The thyroid gland and nutrition physiology
From a nutritional physiology perspective, hypothyroidism can also occur under the following conditions: If the thyroid gland lacks the nutrients needed to produce T4, and there is also a deficiency in the nutrients the cells need in order to perform the instructions signalled to them by T3, the same symptoms can occur as if there was a T3 deficiency. These conditions can unfortunately not be seen via a thyroid hormone test. neither if done via a blood sample nor via a urine sample. A patient with symptoms of hypothyroidism (also a patient taking medication) can improve their thyroid gland functionality by consuming the nutrients which will improve the thyroid hormone production, improve the conversion of T4 into T3 as well as improve the ability of the cells to utilise thyroid hormones. The following nutrients are important for optimal thyroid gland functionality: Selenium, zinc and copper are necessary for the liver to converse T4 into T3. The thyroid gland is also the organ in the body with the highest selenium concentration. Manganese is also needed in order to make it easier for antioxidant enzymes in the thyroid gland and liver so that both organs will function optimally. L-Tyrosine is an amino acid, converting dopamine into noradrenaline with the help of vitamin B6 and vitamin C. Noradrenaline is a signal substance in the sympathetic nervous system which stimulates the hypothalamus and the pituitary gland to start producing thyroid hormones in the thyroid gland via the hormones TRH and TSH. Iodine is needed in order to produce T4. B vitamins can improve the cell's response to the instructions from T3. Without all nutritions listed above, the thyroid gland has a less favourable work environment. There are also herbs that have a positive effect on the thyroid gland. The herb Commiphora Mukul has proven to stimulate the production of thyroid hormones in animal studies, due to its direct influence on the thyroid gland, but also by increasing the antioxidant properties of the liver. Another herb by the name Ashwaganda has a positive effect on the thyroid gland by stimulating antioxidants in the liver. T4 is, as stated, converted into T3 in the liver; a well functioning liver is thus extremely important for the good state of the thyroid gland.

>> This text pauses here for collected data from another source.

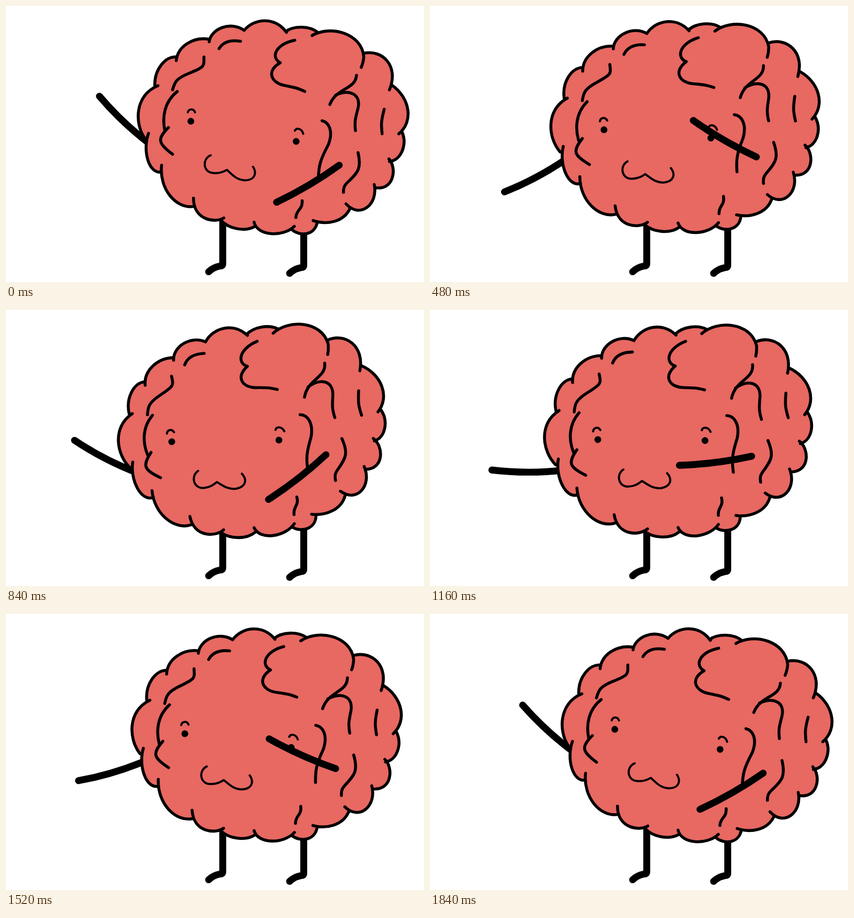
Write an HTML page that moves like this. It is 800x528 px and loops after 1880 ms.

```html
<!DOCTYPE html>
<html lang="en">
<head>
<meta charset="utf-8">
<title>Waving brain</title>
<style>
  html, body { margin: 0; height: 100%; overflow: hidden; background: #fff; }
  svg { display: block; width: 100%; height: 100%; }
  path { fill: none; stroke: #000; stroke-linecap: round; stroke-linejoin: round; }
  .limb { stroke-width: 13.2; }
  .line { stroke-width: 5.6; }
  .thin { stroke-width: 4; }
  #fill { fill: #e86862; stroke: none; }
</style>
</head>
<body>
<svg viewBox="-.8 -.5 800 528">
  <path class="limb" d="M414 400V493Q414 497 409 497Q396 499 387 508M569 405V496Q569 500 564 500Q551 502 542 511"/>
  <g id="body">
    <path id="left" class="limb" d="M178 172Q222 224 278 266"/>
    <path id="fill"/>
    <path id="lobes" class="line"/>
    <path class="line" d="M407 81C415 68 430 64 448 67
      M378 97C378 115 380 116 350 128C325 138 322 145 318 160
      M327 163C302 183 298 212 303 237M310 232C288 254 290 262 318 283
      M552 65C515 72 505 98 524 108C495 125 508 148 535 152C555 156 558 157 571 163
      M670 132C668 160 632 155 619 188M630 170C657 158 679 168 673 195C668 214 666 220 668 238
      M723 197C717 220 717 225 719 244
      M604 219C618 222 626 240 616 265C600 295 598 305 597 328
      M673 280C680 310 672 318 658 332C647 342 645 345 645 356
      M566 372C567 390 555 388 554 404"/>
    <path class="thin" d="M347 203C349 196 358 195 361 203M552 238C555 232 565 233 568 244
      M391 285C374 292 376 318 396 319C408 320 414 317 422 313C432 322 440 332 456 333C475 333 480 320 472 307"/>
    <circle cx="353" cy="220" r="6.5"/>
    <circle cx="554.5" cy="258.5" r="6.5"/>
    <path id="right" class="limb" d="M517 375Q580 345 637 304"/>
  </g>
</svg>
<script>
const $ = id => document.getElementById(id);

// Outline, clockwise: each lobe is one curve whose ends poke inwards
const lobes = `M325 104C328 76 358 58 388 63 M388 68C392 42 430 28 455 46
  M455 46C475 22 515 20 536 50 M535 48C550 37 580 37 596 50
  M585 56C618 36 680 50 684 97Q683 108 679 117 M684 90C720 82 752 115 733 160
  M738 151C772 175 780 220 751 244 M757 240C768 265 755 295 733 297
  M732 292C748 309 742 353 706 347 M704 341C712 380 676 407 650 378
  M658 386C645 415 610 418 587 410 M595 413C590 440 560 440 546 427
  M551 421C530 442 480 440 474 413 M474 422C455 432 425 425 411 410
  M416 405C400 415 358 410 358 367 M358 383C325 388 292 350 297 304
  M297 317C272 322 260 275 272 243 M265 253C245 225 245 170 290 152
  M284 152C283 120 305 95 325 97`;
$('lobes').setAttribute('d', lobes);
$('fill').setAttribute('d', 'M' + lobes.slice(1).replace(/M/g, 'L') + 'Z');

// cubic-bezier(.42, 0, .58, 1)
function ease(u) {
  let s = u;
  for (let i = 0; i < 5; i++)
    s -= (1.26 * s - .78 * s * s + .52 * s ** 3 - u) / (1.26 - 1.56 * s + 1.56 * s * s);
  return s * s * (3 - 2 * s);
}

// Swings between 0 and 1, turning round at each of the given times
function swing(t, turns) {
  const i = turns.findIndex(end => t < end);
  const v = ease((t - turns[i - 1]) / (turns[i] - turns[i - 1]));
  return i % 2 ? v : 1 - v;
}

const turn = (id, angle, x, y) =>
  $(id).setAttribute('transform', `rotate(${angle} ${x} ${y})`);

function draw(now) {
  const t = now % 1880;
  const wave = swing(t, [0, 480, 920, 1400, 1880]);
  turn('body', -11.85 * swing(t, [0, 920, 1880]), 488.7, 414.5);
  turn('left', -65 * wave, 278, 266);
  turn('right', 67 * wave, 637, 304);
}

const start = performance.now();
function frame() {
  draw(performance.now() - start);
  requestAnimationFrame(frame);
}
frame();
</script>
</body>
</html>
```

Negative stress affects the thyroid gland
Negative stress is, as most people know, not good for the body's various functions in general, but it is particularly bad for the thyroid gland. The enzyme used to convert T4 into T3 is impeded by cortisol, which is formed during stressful situations. Cortisol is an important hormone, produced by the adrenal glands in order to manage occasional stressful situations. When the stress turns chronic and the body produces too much cortisol during too long a time span, the thyroid gland is affected very negatively. The state of the adrenal and thyroid glands are intimately linked, which can make treatment situation harder. Medication with thyroid hormones can in a worst-case scenario not give any results or worse results than expected in regarding the treatment of the symptom if the adrenal glands do not function as they should. It can then be necessary to test both adrenal glands and the thyroid gland and treat both simultaneously. Stress reduction and stress management are very important to be able to handle the thyroid problems but also to handle the functionality of the adrenal glands. Read the article on adrenal glands here.

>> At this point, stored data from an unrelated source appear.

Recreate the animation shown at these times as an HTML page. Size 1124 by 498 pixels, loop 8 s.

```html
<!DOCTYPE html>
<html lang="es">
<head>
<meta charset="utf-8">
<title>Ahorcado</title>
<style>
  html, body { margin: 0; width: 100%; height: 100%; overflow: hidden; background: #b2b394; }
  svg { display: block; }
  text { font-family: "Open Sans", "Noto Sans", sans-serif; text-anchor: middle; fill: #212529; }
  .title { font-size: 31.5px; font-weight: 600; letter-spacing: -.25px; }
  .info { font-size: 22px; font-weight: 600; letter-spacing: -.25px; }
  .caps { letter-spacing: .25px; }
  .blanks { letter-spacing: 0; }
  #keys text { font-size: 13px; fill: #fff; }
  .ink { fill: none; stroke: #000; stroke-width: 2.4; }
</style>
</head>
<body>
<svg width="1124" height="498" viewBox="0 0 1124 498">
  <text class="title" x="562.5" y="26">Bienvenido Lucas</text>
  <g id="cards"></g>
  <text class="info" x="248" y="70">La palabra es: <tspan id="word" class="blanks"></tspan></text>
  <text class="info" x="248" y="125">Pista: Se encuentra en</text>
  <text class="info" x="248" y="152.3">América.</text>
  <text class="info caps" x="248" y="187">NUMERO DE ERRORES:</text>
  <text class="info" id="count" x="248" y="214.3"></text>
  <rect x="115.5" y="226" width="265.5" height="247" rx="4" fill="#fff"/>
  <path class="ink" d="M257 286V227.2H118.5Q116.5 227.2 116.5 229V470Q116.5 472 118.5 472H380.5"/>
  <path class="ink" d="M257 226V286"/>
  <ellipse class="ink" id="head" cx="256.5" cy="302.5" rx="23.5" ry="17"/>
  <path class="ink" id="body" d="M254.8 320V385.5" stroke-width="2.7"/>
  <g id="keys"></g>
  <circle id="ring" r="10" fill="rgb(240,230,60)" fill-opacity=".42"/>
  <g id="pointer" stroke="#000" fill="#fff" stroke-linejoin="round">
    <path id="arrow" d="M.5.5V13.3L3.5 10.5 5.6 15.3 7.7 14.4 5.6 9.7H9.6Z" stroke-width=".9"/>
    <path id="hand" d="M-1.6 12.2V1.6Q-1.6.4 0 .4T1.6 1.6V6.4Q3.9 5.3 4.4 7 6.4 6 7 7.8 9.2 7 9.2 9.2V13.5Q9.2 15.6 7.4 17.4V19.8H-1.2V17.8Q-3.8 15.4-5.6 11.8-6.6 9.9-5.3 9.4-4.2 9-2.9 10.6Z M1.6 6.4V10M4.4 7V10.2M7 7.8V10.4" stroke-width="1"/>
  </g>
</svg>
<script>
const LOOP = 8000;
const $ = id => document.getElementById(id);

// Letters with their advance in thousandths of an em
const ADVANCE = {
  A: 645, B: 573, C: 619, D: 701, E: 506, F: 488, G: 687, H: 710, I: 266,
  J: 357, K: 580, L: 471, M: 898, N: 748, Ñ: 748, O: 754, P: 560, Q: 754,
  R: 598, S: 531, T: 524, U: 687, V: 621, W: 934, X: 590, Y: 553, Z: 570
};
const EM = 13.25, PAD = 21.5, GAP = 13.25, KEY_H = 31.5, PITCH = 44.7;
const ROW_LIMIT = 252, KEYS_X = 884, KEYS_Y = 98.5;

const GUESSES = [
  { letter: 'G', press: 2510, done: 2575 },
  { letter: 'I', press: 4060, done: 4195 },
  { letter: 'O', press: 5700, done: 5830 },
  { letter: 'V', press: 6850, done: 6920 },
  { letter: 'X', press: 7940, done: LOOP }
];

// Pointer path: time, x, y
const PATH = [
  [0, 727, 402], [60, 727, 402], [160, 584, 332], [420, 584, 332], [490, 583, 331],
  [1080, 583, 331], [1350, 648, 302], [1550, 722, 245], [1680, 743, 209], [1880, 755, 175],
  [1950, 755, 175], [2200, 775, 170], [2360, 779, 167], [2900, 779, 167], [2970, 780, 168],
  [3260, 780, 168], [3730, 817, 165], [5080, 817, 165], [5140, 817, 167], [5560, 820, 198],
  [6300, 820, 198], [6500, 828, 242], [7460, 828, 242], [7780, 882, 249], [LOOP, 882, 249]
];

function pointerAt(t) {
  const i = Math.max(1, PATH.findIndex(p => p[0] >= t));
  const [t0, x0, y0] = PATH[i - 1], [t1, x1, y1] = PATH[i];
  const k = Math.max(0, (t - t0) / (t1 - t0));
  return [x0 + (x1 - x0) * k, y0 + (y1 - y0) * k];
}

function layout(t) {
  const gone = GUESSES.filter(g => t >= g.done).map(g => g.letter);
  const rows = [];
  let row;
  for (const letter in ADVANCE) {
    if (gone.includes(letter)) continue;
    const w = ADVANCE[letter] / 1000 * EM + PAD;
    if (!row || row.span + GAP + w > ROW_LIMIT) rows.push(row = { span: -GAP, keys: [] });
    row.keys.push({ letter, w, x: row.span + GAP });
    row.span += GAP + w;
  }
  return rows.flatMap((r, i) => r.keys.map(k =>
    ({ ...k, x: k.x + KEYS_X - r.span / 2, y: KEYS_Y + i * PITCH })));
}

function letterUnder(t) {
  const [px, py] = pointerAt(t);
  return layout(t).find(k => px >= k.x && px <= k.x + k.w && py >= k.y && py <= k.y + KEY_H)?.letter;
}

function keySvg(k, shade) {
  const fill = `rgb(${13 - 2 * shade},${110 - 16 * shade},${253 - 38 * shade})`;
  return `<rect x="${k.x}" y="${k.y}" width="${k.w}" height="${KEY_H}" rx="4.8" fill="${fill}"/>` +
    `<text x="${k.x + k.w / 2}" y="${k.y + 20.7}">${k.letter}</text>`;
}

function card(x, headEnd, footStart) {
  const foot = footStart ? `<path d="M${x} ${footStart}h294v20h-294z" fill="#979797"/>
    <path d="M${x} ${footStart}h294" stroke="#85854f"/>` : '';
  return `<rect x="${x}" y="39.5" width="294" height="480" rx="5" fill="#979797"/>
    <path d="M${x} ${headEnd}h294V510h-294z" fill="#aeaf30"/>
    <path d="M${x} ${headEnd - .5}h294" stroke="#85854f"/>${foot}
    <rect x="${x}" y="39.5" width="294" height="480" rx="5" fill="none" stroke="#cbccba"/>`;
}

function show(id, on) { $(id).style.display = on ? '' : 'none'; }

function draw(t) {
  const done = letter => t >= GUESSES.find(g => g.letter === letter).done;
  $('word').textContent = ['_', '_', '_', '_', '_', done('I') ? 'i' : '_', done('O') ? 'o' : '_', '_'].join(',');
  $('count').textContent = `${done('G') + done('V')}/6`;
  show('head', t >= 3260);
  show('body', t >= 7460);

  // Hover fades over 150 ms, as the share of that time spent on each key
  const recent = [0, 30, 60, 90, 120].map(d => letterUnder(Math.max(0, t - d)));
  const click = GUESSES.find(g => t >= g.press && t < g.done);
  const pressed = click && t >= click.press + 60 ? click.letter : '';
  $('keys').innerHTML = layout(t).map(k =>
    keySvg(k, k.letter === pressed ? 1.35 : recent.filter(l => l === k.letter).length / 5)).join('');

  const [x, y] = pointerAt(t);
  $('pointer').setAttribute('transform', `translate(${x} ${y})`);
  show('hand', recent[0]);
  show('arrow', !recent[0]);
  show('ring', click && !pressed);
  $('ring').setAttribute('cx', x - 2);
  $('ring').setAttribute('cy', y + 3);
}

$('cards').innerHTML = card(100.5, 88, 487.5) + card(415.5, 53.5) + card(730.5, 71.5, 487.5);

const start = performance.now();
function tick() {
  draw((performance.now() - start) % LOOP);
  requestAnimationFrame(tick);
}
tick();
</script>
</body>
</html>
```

Some final words
Every day you stand in front of multiple options which can either improve or degenerate the state of your health. Start today and remember that health isn't something which comes to you suddenly; it is the fruit of conscious decisions made daily, one step at a time, and during thyroid ailments a first step can thus be: